My Brother's Keeper

by Fr. Radovan Bigovic

Rare are the books of Orthodox Christian authors that deal with the subject of politics in a comprehensive way. It is taken for granted that politics has to do with the secularized (legal) protection of human rights (a reproduction of the philosophy of the Enlightenment), within the political system of so-called "representative democracy", which is limited mostly to social utility or to the conventional rules of human relations. Most Christians look at politics and democracy as unrelated with their experience of the Church herself, which abides both in history and in the Kingdom, the eschaton. Today, the commercialization of politics—its submission to the laws of publicity and the brainwashing of the masses—has literally abolished the "representative" parliamentary system. So, why bother with politics when every citizen of so-called developed societies has a direct everyday experience of the rapid decline and alienation of the fundamental aspects of modernity?

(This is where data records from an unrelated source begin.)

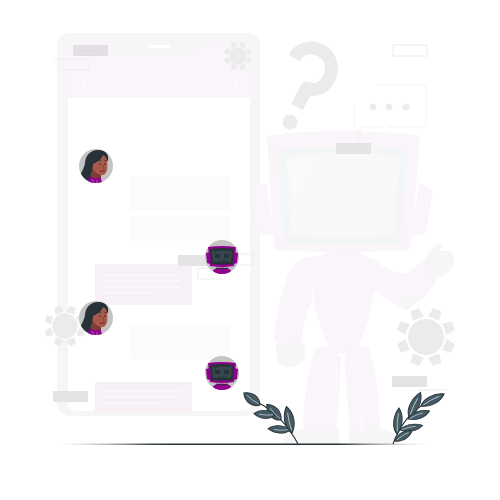
<!DOCTYPE html>
<html lang="en">
<head>
<meta charset="utf-8">
<title>Chat bot conversation</title>
<style>
:root {
  --paper: #ffffff;
  --mist: #f6f6f6;
  --haze: #fbfbfb;
  --blush: #faf5fa;
  --blush-deep: #f7f0f7;
  --gear: #ebebeb;
  --tag: #e4e4e4;
  --tag-pink: #e4dfe4;
  --line: #ececec;
  --avatar: #c4c4c4;
  --ink: #263238;
  --leaf: #455a64;
  --purple: #92008f;
  --skin: #a9584a;
  --skin-dark: #7d3c35;
}
html, body { margin: 0; background: var(--paper); overflow: hidden; }
.scene { display: block; width: 500px; height: 500px; }
.mist { fill: var(--mist); }
.haze { fill: var(--haze); }
.paper { fill: var(--paper); }
.blush { fill: var(--blush); }
.blush-deep { fill: var(--blush-deep); }
.tag { fill: var(--tag); }
.frame { fill: none; stroke: var(--line); }
.gear { fill: var(--gear); }
.gear circle { fill: none; stroke: var(--gear); stroke-width: 10; }
.question { fill: none; stroke: var(--gear); stroke-width: 13; stroke-linejoin: round; }
.ink { fill: var(--ink); }
.purple { fill: var(--purple); }
.leaf { fill: var(--leaf); stroke: var(--ink); stroke-width: 1; }
.vein { fill: none; stroke: #dfe5e8; stroke-width: .6; }
.stem { fill: none; stroke: var(--ink); stroke-width: 1.1; }
</style>
</head>
<body>
<svg class="scene" viewBox="0 0 500 500" role="img" aria-label="Chat between a woman and a robot on a phone screen">
  <defs>
    <linearGradient id="ground-fade">
      <stop offset="0" stop-color="#b5babd"/>
      <stop offset=".3" stop-color="#263238"/>
      <stop offset=".75" stop-color="#263238"/>
      <stop offset="1" stop-color="#b5babd"/>
    </linearGradient>
    <clipPath id="avatar-clip"><circle r="17"/></clipPath>
    <clipPath id="screen-clip"><rect x="68" y="43" width="182" height="368" rx="7"/></clipPath>
    <path id="tooth" d="M-6 -20L-4.5 -29.5H4.5L6 -20Z"/>
    <g id="gear">
      <circle r="18"/>
      <use href="#tooth" transform="rotate(22.5)"/>
      <use href="#tooth" transform="rotate(67.5)"/>
      <use href="#tooth" transform="rotate(112.5)"/>
      <use href="#tooth" transform="rotate(157.5)"/>
      <use href="#tooth" transform="rotate(202.5)"/>
      <use href="#tooth" transform="rotate(247.5)"/>
      <use href="#tooth" transform="rotate(292.5)"/>
      <use href="#tooth" transform="rotate(337.5)"/>
    </g>
    <g id="woman-avatar">
      <circle r="17" fill="#c4c4c4"/>
      <g clip-path="url(#avatar-clip)">
        <path class="ink" d="M-14 18C-19 9 -12 5 -11 -3C-11 -11 -4 -17 3 -16C10 -16 13 -11 12 -6L4 10L-4 18Z"/>
        <path fill="var(--skin-dark)" d="M-4 3L5 8V13L-2 15L-6 11Z"/>
        <path fill="var(--skin)" d="M-3 -3C1 -4 5 -8 6 -11C9 -11 11 -8 11 -4C12 2 11 8 7 9C3 10 -2 6 -4 2Z"/>
        <path class="ink" d="M-7 -10C-3 -16 4 -15 7 -11C5 -6 1 -4 -3 -2L-4 5L-10 9Z"/>
        <path class="purple" d="M-9 18L-6 10Q-1 14 4 11L7 18Z"/>
        <path d="M-4 13L-2 17M1 14V17" stroke="#d36bd0" stroke-width=".8"/>
        <path d="M2 -5L5 -6M8 -6L10 -5" stroke="#263238" stroke-width=".8"/>
        <circle class="ink" cx="4" cy="-2" r=".8"/>
        <circle class="ink" cx="9" cy="-2" r=".8"/>
        <path d="M7 -1L8 2H6.500" fill="none" stroke="#7d3c35" stroke-width=".7"/>
        <path d="M4 5Q7 6 9 4" fill="none" stroke="#5b211f" stroke-width=".9"/>
      </g>
    </g>
    <g id="robot-avatar">
      <circle r="17" fill="#c4c4c4"/>
      <g clip-path="url(#avatar-clip)">
        <path class="purple" d="M-16 -4L-12 -5V7L-15 6ZM16 -4L12 -5V7L15 6Z"/>
        <path class="purple" d="M-14 -10Q0 -12 14 -10L12 9Q0 11 -12 9Z"/>
        <path class="ink" d="M-12 -8Q0 -10 12 -8L11 7Q0 8 -11 7Z"/>
        <path d="M-10 -6Q0 -7 10 -6L9 5H-9Z" fill="#37474f"/>
        <path class="ink" d="M-7 -3H-2V1H-7ZM2 -3H7V1H2Z"/>
        <path d="M-4 4H5M-8 -5L-4 -6" stroke="#263238"/>
        <ellipse class="purple" cy="14" rx="9" ry="3.500"/>
        <path d="M-6 11Q0 13 6 11" fill="none" stroke="#263238"/>
      </g>
    </g>
    <path id="leaf-shape" d="M0 0C-7 -4 -8 -13 -2 -20C5 -15 6 -6 0 0Z"/>
    <path id="leaf-vein" d="M0 -2Q-2 -9 -1.500 -16"/>
  </defs>

  <g id="phone">
    <rect class="mist" x="57" y="33" width="203" height="383" rx="13"/>
    <g clip-path="url(#screen-clip)">
      <rect class="paper" x="68" y="43" width="182" height="368"/>
      <rect class="blush" x="68" y="43" width="182" height="55"/>
      <path class="mist" d="M110 43H205Q201 45 200 49Q199 55 193 55H123Q117 55 116 49Q115 45 110 43Z"/>
      <path d="M86 81L82 85L86 89" fill="none" stroke="#ffffff" stroke-width="1.500"/>
      <path d="M236 81V89" stroke="#ffffff" stroke-width="2" stroke-dasharray="2 1"/>
    </g>
    <rect class="paper" x="148" y="45" width="22" height="3" rx="1.500"/>
  </g>

  <g id="messages">
    <rect class="haze" x="131" y="176" width="99" height="34"/>
    <rect class="haze" x="131" y="216" width="99" height="25"/>
    <rect class="haze" x="131" y="325" width="99" height="34"/>
    <rect class="blush-deep" x="95" y="264" width="97" height="41"/>
    <rect class="blush-deep" x="95" y="382" width="97" height="29"/>
    <path d="M104 275H181M104 281H181M104 287H181M104 293H154M104 391H181M104 397H181M104 403H160" stroke="#fcf9fc" stroke-width="1.500"/>
  </g>

  <g id="robot">
    <path class="blush" d="M266 183L256 187Q251 189 252 196L257 228Q258 233 263 234L275 237ZM420 183L429 187Q433 189 432 196L427 228Q426 233 421 234L409 237Z"/>
    <path class="blush" d="M267 138Q266 135 270 135Q343 127 416 135Q420 136 420 139L411 247Q411 250 407 250Q342 254 278 250Q274 250 274 246Z"/>
    <path d="M279 152Q279 149 283 149Q343 144 404 149Q408 150 407 153L401 240Q401 244 397 244H288Q283 244 283 240Z" fill="#f4f6f6"/>
    <path d="M286 156Q343 150 400 156L394 236Q342 240 291 236Z" fill="#f7f9f9"/>
    <path d="M302 203Q310 195 318 203V215H302ZM370 203Q378 195 386 203V215H370Z" fill="#faf8fa"/>
    <path d="M287 160L319 156L294 202Z" fill="#f9fafa"/>
    <path class="mist" d="M326 252H360L366 258H320Z"/>
    <path class="blush" d="M311 258Q343 246 373 259Q379 280 371 305Q365 335 357 350Q344 357 330 350Q320 328 314 304Z"/>
    <path class="blush" d="M315 257Q296 256 287 277Q277 303 274 337Q276 347 287 347L302 343Q301 324 312 300Z"/>
    <path class="blush" d="M373 259Q392 275 408 273L427 257L441 271Q428 300 406 309Q389 303 371 286Z"/>
    <path class="mist" d="M276 344Q275 361 282 366Q294 370 303 361Q308 352 302 343Z"/>
    <path class="mist" d="M425 262L429 251L438 244Q442 243 443 246L439 251L451 251Q456 258 453 266Q447 276 434 279Z"/>
    <circle class="mist" cx="406" cy="303" r="7"/>
    <path class="blush" d="M315 349Q324 343 337 352L341 358L337 432H303Q304 382 315 349ZM347 352Q360 343 369 349Q379 375 380 432H350L344 358Z"/>
    <path class="mist" d="M283 444Q283 429 303 429H339V444ZM349 444V429H382Q397 432 397 444Z"/>
    <path d="M336 360V430M362 415V432" stroke="#fdfafd" stroke-width="1.500"/>
  </g>

  <g id="speech-bubble">
    <path class="frame" stroke-opacity=".55" d="M376 85H426V127H360V140L354 127V104" stroke-dasharray="110 2 18 4"/>
    <g fill="#ededed">
      <circle cx="373" cy="107" r="3.500"/>
      <circle cx="389" cy="107" r="3.500"/>
      <circle cx="406" cy="107" r="3.500"/>
    </g>
  </g>

  <g id="question-mark">
    <path class="question" d="M294 58C299 49 309 46 317 49C331 53 335 69 328 80C322 90 314 91 307 88L297 107"/>
    <circle class="gear" cx="290" cy="122" r="7.500"/>
  </g>

  <g id="gears" class="gear">
    <use href="#gear" transform="translate(238 56) scale(.48)"/>
    <use href="#gear" transform="translate(65 326) scale(.7)"/>
    <use href="#gear" transform="translate(426 337)"/>
  </g>

  <g id="floating-tags">
    <rect x="73" y="45" width="35" height="11" fill="var(--tag-pink)"/>
    <path d="M78 51H104" stroke="#d9d4d9" stroke-dasharray="4 3"/>
    <path class="frame" d="M54 59H88V70H62" stroke="#dedede"/>
    <rect class="frame" x="393" y="45" width="34" height="11"/>
    <rect class="tag" x="336" y="143" width="35" height="11"/>
    <rect class="tag" x="178" y="255" width="35" height="11"/>
    <path class="frame" d="M219 254H253V265H240M212 268H198V279H222"/>
    <rect class="tag" x="53" y="391" width="35" height="11"/>
    <rect class="tag" x="392" y="376" width="35" height="11"/>
    <path class="frame" d="M418 390H447"/>
  </g>

  <g id="avatars">
    <use href="#woman-avatar" x="96" y="166"/>
    <use href="#robot-avatar" x="222" y="257"/>
    <use href="#woman-avatar" x="96" y="318"/>
    <use href="#robot-avatar" x="222" y="373"/>
  </g>

  <path id="ground" d="M57 444L150 443.600H340L431 444L340 444.900H150Z" fill="url(#ground-fade)"/>

  <g id="plant-left">
    <path class="stem" d="M298 444C290 429 277 412 257 402"/>
    <g class="leaf">
      <use href="#leaf-shape" transform="translate(260 405) rotate(-48)"/>
      <use href="#leaf-shape" transform="translate(281 420) rotate(-37) scale(1 1.050)"/>
      <use href="#leaf-shape" transform="translate(292 433) rotate(-8) scale(.95 1.350)"/>
      <use href="#leaf-shape" transform="translate(275 415) rotate(-82) scale(.8 1.050)"/>
      <use href="#leaf-shape" transform="translate(290 430) rotate(-83) scale(.75 1.100)"/>
    </g>
    <g class="vein">
      <use href="#leaf-vein" transform="translate(260 405) rotate(-48)"/>
      <use href="#leaf-vein" transform="translate(281 420) rotate(-37)"/>
      <use href="#leaf-vein" transform="translate(292 433) rotate(-8) scale(1 1.300)"/>
      <use href="#leaf-vein" transform="translate(275 415) rotate(-82)"/>
      <use href="#leaf-vein" transform="translate(290 430) rotate(-83)"/>
    </g>
  </g>

  <g id="plant-right">
    <path class="stem" d="M393 444C398 430 408 414 424 404"/>
    <g class="leaf">
      <use href="#leaf-shape" transform="translate(421 406) rotate(66) scale(.85 1.300)"/>
      <use href="#leaf-shape" transform="translate(409 417) rotate(29) scale(.9 1.350)"/>
      <use href="#leaf-shape" transform="translate(397 434) rotate(8) scale(.85 1.300)"/>
      <use href="#leaf-shape" transform="translate(408 419) rotate(73) scale(.75 1.150)"/>
      <use href="#leaf-shape" transform="translate(400 430) rotate(82) scale(.7 1.150)"/>
      <use href="#leaf-shape" transform="translate(395 441) rotate(63) scale(.75 1)"/>
    </g>
    <g class="vein">
      <use href="#leaf-vein" transform="translate(421 406) rotate(66) scale(1 1.300)"/>
      <use href="#leaf-vein" transform="translate(409 417) rotate(29) scale(1 1.300)"/>
      <use href="#leaf-vein" transform="translate(397 434) rotate(8) scale(1 1.300)"/>
      <use href="#leaf-vein" transform="translate(408 419) rotate(73)"/>
      <use href="#leaf-vein" transform="translate(400 430) rotate(82)"/>
      <use href="#leaf-vein" transform="translate(395 441) rotate(63)"/>
    </g>
  </g>
</svg>
</body>
</html>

In the Orthodox milieu, Christos Yannaras has highlighted the conception of the social and political event that is borne by the Orthodox ecclesiastical tradition, which entails a personalistic (assumes an infinite value of the human person as opposed to Western utilitarian individualism) and relational approach. Fr Radovan Bigovic follows this approach. In this book, the reader will find a faithful engagement with the liturgical and patristic traditions, with contemporary thinkers, Orthodox and non-Orthodox, all in conversation with political science and philosophy. As an excellent Orthodox theologian and a proponent of dialogue, rooted in the catholic (holistic) being of the Orthodox Church and of his Serbian people, Fr Radovan offers a methodology that encompasses the above-mentioned concerns and quests.